Saved data entries |
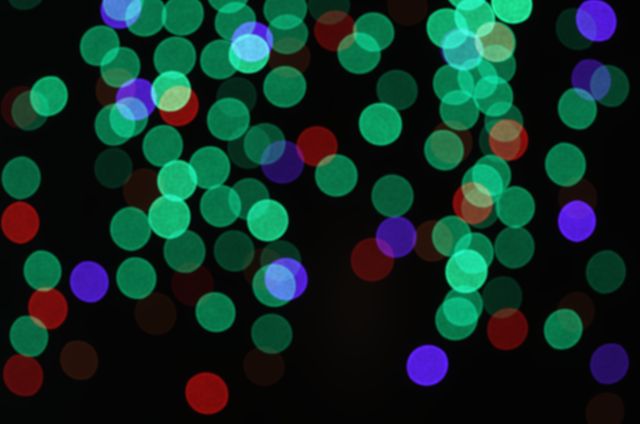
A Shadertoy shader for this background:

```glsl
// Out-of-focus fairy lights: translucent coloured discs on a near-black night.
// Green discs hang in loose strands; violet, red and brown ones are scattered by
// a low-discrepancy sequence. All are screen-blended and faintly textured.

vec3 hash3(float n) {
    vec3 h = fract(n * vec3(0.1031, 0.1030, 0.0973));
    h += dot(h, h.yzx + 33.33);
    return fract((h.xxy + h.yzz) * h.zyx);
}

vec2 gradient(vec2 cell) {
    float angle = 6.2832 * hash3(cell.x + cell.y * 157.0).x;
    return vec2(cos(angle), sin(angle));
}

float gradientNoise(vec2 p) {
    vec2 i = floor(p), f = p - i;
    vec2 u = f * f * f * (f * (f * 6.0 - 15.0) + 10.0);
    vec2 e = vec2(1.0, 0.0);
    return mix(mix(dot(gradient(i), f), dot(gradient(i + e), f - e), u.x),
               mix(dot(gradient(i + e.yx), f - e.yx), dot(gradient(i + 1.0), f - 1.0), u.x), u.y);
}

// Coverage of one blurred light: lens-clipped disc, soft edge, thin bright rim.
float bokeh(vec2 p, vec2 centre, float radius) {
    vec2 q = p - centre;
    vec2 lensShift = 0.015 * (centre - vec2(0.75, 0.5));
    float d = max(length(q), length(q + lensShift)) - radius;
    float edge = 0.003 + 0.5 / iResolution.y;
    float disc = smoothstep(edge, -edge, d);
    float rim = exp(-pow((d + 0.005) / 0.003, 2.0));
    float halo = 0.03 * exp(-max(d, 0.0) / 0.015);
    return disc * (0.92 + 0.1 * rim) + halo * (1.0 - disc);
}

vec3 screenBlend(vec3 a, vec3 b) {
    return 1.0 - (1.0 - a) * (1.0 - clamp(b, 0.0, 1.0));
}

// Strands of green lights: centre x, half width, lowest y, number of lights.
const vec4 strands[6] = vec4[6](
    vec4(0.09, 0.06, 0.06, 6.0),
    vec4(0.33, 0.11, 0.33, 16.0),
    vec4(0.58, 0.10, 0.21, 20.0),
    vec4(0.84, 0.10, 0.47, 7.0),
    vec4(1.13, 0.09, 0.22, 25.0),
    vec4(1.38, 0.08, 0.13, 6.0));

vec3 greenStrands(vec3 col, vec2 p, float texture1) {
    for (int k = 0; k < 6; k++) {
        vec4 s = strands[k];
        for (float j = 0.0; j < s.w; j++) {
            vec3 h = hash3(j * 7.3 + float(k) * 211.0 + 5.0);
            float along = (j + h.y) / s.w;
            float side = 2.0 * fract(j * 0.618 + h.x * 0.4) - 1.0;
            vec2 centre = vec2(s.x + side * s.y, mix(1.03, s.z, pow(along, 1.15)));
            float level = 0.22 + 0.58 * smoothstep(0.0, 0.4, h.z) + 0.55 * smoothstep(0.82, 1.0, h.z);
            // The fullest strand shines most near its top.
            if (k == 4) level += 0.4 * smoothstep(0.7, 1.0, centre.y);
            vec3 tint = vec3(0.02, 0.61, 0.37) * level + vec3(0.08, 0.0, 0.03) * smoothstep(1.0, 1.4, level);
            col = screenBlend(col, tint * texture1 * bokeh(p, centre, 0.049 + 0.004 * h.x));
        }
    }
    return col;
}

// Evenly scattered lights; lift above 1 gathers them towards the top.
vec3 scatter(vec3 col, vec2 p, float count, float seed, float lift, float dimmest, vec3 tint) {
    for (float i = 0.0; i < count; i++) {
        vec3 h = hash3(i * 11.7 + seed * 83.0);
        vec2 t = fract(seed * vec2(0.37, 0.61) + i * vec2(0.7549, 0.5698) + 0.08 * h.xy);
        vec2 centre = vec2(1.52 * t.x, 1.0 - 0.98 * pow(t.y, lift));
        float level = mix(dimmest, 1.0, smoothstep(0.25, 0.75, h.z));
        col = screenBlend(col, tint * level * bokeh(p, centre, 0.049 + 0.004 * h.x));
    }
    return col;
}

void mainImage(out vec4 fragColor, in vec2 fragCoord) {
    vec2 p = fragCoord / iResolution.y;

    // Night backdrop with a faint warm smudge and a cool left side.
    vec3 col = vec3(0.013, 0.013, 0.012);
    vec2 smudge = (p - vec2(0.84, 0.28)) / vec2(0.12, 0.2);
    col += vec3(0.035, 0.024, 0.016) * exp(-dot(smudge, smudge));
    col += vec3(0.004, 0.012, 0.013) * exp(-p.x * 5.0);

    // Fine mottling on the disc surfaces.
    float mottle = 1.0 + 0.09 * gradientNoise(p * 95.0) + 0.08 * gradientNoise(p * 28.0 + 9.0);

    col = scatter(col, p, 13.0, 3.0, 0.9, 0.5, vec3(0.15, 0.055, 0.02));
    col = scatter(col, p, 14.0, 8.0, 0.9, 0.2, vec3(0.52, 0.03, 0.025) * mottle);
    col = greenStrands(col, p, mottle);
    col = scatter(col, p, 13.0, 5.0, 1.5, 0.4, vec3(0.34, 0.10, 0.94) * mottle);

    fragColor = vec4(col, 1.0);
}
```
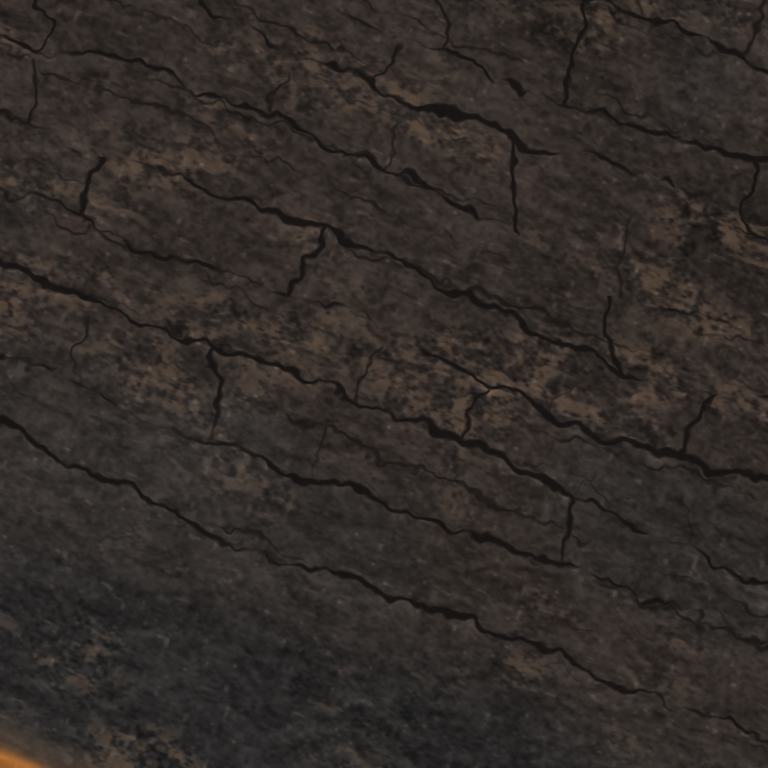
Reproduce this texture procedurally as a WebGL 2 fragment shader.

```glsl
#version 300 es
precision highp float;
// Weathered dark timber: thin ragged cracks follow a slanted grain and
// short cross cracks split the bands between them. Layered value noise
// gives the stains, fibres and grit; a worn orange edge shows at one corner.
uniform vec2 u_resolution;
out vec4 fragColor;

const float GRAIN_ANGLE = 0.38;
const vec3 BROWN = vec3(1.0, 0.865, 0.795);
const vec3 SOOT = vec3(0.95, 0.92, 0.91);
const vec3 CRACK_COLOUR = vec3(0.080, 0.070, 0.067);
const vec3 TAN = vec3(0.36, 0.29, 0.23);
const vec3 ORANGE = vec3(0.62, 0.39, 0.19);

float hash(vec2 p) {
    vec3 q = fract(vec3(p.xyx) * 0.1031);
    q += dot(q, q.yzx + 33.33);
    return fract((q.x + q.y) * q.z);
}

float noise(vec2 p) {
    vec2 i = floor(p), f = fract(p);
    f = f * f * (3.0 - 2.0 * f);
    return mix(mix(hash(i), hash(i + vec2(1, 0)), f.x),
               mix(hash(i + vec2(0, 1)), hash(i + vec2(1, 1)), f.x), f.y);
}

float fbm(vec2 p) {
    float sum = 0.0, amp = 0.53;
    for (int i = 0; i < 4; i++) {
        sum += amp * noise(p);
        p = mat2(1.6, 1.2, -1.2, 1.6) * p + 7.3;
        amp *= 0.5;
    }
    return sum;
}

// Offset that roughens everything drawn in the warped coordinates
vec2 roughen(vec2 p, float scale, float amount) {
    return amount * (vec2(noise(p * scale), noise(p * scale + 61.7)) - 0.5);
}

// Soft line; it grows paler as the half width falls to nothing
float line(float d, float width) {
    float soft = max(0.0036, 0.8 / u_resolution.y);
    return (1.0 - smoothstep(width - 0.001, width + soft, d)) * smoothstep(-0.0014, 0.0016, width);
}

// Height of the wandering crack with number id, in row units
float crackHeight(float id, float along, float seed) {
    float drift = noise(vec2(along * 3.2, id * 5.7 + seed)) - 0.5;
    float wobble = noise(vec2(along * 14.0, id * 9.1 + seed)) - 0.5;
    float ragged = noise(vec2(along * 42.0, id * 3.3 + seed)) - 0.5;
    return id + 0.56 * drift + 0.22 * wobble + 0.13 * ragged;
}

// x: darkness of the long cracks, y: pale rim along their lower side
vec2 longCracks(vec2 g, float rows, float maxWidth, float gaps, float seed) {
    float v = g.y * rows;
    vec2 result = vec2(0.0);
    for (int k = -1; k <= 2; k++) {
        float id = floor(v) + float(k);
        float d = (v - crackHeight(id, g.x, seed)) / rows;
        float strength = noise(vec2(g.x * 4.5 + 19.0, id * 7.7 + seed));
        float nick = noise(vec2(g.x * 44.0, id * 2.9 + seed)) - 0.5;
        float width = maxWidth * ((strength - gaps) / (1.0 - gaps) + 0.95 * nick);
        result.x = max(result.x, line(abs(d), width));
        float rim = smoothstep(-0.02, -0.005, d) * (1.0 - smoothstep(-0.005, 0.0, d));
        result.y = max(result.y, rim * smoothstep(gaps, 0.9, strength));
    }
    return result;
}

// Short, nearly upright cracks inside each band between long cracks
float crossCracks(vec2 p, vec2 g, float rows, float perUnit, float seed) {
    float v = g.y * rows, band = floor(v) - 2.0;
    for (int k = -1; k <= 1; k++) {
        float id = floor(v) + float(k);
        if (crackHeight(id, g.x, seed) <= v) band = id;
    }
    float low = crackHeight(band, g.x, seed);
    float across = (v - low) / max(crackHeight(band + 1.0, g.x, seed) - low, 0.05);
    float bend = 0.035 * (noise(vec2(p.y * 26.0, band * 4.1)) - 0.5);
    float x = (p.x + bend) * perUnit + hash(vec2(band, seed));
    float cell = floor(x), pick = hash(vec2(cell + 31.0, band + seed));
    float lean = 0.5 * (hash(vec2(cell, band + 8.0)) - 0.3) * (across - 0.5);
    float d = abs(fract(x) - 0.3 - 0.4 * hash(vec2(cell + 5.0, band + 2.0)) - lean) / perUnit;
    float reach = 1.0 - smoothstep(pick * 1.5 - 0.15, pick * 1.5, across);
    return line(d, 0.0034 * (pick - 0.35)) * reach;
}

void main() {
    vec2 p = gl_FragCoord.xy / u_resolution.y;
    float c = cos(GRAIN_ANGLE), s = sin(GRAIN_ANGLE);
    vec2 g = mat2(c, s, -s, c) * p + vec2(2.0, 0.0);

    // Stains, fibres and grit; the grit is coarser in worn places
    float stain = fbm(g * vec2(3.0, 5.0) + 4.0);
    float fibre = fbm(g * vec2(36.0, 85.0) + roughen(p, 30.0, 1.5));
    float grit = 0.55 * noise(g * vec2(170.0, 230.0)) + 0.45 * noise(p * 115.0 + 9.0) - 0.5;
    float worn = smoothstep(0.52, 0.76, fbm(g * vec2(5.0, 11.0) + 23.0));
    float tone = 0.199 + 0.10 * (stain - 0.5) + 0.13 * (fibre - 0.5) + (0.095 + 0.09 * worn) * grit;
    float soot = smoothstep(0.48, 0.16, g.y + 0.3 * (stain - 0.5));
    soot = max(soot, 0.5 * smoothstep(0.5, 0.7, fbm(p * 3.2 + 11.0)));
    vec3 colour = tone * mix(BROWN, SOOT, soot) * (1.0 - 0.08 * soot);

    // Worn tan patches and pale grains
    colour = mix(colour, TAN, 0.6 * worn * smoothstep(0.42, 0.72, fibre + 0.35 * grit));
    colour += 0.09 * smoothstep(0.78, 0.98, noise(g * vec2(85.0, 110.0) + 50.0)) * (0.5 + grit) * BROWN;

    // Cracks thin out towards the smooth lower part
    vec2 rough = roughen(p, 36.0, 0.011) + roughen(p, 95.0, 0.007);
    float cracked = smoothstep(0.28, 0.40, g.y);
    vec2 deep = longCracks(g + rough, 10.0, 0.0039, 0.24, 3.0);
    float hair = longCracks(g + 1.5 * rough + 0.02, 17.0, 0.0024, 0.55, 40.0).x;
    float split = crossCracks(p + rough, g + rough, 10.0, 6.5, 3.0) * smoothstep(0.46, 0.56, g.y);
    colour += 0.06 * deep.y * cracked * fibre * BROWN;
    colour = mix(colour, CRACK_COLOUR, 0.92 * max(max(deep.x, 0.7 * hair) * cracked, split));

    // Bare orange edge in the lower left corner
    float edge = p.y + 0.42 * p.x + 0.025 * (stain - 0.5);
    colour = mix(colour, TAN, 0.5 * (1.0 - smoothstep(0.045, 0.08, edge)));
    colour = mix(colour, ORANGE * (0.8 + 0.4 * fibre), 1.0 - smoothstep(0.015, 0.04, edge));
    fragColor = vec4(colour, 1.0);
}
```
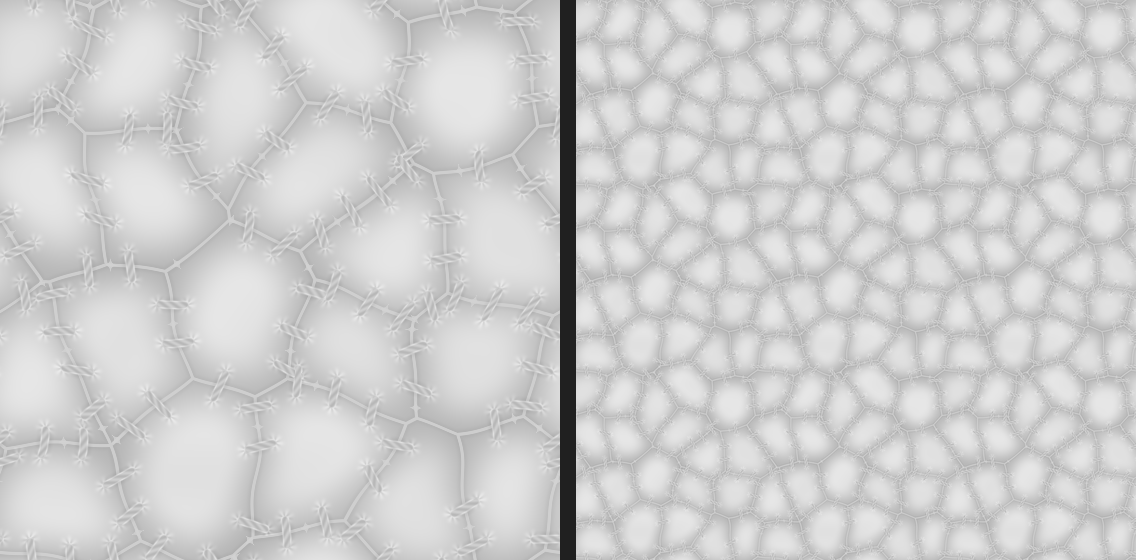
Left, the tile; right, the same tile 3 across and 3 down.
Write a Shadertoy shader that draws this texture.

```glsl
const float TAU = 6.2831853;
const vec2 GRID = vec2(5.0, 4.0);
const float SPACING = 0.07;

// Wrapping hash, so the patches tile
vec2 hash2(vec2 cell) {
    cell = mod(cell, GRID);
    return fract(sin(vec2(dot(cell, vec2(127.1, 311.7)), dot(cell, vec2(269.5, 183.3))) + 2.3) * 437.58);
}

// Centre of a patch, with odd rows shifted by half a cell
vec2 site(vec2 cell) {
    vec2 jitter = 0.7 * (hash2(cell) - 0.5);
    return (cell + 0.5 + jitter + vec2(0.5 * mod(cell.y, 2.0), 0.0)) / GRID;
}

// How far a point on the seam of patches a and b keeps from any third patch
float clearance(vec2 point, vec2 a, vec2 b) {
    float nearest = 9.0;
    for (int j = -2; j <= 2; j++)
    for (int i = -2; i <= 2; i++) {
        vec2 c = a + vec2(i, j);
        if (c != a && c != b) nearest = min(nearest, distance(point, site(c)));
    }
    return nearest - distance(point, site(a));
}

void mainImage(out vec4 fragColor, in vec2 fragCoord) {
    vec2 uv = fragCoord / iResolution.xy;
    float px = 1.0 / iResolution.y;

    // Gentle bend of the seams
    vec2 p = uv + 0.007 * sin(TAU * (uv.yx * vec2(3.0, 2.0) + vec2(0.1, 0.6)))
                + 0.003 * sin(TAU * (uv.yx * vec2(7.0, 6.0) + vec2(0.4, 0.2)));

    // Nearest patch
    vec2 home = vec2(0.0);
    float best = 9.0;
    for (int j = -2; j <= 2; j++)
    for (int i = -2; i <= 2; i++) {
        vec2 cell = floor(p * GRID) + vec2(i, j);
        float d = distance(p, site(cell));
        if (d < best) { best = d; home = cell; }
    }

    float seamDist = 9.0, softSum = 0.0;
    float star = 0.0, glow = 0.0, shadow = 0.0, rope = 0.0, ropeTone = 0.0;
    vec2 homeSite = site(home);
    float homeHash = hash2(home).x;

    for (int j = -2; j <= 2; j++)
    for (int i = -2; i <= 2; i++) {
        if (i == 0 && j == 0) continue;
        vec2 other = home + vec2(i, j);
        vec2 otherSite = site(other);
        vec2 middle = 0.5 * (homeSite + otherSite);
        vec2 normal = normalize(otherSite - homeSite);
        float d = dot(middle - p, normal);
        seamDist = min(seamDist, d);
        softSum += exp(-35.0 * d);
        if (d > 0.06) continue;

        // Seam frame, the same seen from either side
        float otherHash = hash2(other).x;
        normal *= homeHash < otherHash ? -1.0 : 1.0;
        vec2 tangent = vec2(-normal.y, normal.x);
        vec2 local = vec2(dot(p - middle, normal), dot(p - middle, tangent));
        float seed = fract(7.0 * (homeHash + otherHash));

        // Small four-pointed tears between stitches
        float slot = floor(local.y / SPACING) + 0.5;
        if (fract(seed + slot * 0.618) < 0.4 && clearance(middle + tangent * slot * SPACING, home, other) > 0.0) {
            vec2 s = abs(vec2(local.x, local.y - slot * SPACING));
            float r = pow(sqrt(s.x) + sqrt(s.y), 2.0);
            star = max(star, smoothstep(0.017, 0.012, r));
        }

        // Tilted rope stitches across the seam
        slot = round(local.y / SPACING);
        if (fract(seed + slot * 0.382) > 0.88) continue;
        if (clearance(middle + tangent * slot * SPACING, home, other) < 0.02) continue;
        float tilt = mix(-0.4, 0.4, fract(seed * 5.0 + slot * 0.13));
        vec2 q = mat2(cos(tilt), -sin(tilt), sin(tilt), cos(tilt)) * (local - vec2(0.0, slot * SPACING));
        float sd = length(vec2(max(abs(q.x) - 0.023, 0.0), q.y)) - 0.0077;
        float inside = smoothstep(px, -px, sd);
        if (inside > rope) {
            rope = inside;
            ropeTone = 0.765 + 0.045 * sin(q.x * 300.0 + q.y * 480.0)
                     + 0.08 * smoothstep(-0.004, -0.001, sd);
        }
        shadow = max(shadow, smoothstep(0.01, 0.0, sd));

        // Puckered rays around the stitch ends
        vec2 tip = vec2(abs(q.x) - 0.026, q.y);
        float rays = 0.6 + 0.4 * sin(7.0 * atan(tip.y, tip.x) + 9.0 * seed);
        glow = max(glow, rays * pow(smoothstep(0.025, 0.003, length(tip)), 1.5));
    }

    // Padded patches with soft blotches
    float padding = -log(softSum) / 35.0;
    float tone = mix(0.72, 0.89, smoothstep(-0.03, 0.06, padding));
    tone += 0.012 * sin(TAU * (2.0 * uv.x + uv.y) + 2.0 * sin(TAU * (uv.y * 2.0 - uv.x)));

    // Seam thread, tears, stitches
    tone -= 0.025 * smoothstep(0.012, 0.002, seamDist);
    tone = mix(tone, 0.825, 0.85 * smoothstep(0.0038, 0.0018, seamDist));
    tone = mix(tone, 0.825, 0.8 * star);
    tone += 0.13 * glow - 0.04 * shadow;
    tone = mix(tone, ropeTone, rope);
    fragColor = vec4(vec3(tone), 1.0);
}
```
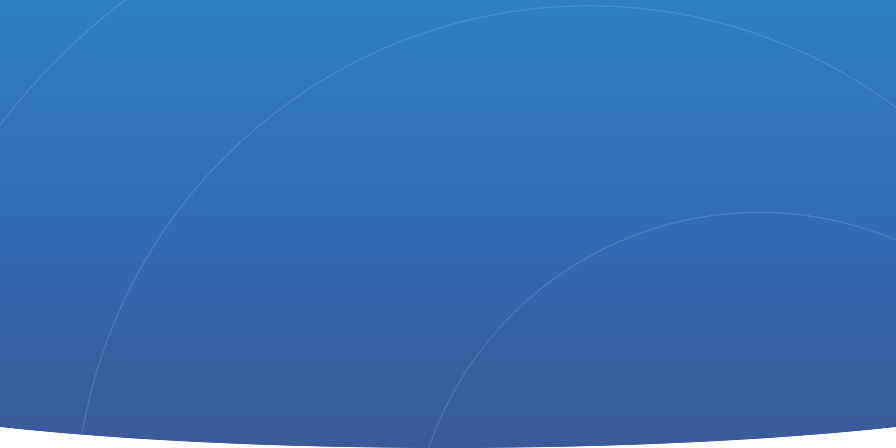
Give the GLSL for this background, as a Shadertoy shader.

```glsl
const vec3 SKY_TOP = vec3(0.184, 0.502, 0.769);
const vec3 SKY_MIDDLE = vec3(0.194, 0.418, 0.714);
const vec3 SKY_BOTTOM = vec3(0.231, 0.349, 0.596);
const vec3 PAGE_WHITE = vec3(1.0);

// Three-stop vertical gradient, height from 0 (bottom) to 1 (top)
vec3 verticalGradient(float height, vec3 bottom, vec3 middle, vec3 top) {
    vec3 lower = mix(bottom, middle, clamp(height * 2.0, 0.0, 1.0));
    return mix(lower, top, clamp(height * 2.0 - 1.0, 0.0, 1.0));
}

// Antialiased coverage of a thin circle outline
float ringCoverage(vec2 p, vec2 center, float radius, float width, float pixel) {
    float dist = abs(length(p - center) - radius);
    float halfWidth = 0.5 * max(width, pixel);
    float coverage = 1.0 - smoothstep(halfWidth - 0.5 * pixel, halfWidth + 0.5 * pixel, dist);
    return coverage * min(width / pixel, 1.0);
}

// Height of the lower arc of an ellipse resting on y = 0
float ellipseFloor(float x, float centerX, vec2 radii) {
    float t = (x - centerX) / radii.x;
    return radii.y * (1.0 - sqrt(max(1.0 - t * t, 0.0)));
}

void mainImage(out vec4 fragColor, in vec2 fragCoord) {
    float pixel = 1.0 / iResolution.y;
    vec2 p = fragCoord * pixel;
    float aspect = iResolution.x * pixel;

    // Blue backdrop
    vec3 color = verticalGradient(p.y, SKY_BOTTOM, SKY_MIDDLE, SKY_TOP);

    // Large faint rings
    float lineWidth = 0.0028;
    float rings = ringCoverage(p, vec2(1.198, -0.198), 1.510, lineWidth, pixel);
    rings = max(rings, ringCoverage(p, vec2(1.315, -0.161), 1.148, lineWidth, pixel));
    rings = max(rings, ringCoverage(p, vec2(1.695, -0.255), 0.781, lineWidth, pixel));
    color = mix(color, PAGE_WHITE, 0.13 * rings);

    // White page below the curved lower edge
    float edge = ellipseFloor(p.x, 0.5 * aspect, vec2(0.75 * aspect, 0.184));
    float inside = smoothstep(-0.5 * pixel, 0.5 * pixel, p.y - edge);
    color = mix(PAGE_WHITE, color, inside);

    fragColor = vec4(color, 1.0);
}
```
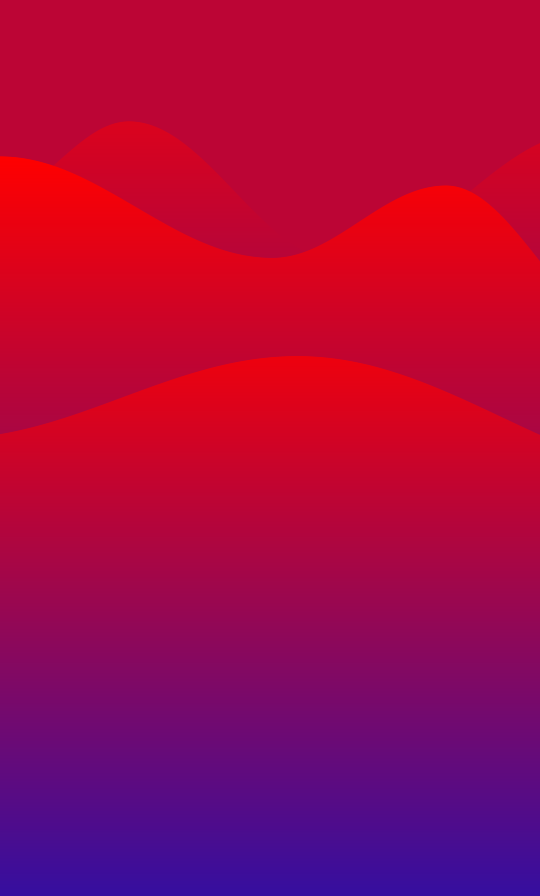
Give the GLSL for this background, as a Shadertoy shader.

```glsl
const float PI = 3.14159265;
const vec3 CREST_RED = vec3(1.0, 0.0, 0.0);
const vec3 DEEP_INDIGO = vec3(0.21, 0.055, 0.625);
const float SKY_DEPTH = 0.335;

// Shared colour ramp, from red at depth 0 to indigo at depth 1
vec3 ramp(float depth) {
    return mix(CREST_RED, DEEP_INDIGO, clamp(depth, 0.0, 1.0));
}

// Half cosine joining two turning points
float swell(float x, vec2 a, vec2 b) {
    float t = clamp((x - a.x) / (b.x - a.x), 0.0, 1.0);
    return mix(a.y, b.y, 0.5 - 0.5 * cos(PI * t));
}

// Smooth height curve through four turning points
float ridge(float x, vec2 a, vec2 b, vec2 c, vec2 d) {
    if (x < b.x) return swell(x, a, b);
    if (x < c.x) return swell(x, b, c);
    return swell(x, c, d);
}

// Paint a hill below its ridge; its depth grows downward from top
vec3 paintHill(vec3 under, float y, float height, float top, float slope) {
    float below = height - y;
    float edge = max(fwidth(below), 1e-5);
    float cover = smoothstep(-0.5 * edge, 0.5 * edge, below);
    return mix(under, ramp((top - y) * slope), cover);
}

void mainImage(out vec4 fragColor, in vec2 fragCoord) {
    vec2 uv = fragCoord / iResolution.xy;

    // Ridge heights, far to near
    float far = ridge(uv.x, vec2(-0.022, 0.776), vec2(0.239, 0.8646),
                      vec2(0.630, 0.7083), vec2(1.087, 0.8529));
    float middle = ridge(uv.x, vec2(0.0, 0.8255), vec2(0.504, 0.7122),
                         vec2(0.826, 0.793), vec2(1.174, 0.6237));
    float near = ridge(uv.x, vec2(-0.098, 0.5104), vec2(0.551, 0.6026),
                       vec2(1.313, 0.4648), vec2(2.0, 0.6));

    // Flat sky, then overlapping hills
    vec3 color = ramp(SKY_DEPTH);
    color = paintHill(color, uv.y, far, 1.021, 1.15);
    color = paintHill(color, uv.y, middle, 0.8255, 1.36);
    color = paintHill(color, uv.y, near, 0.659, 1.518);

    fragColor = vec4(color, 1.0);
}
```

Required work | Once you have counted the lines of the records holding the string "best", state that number with no other words.

Reply to the exercise | 2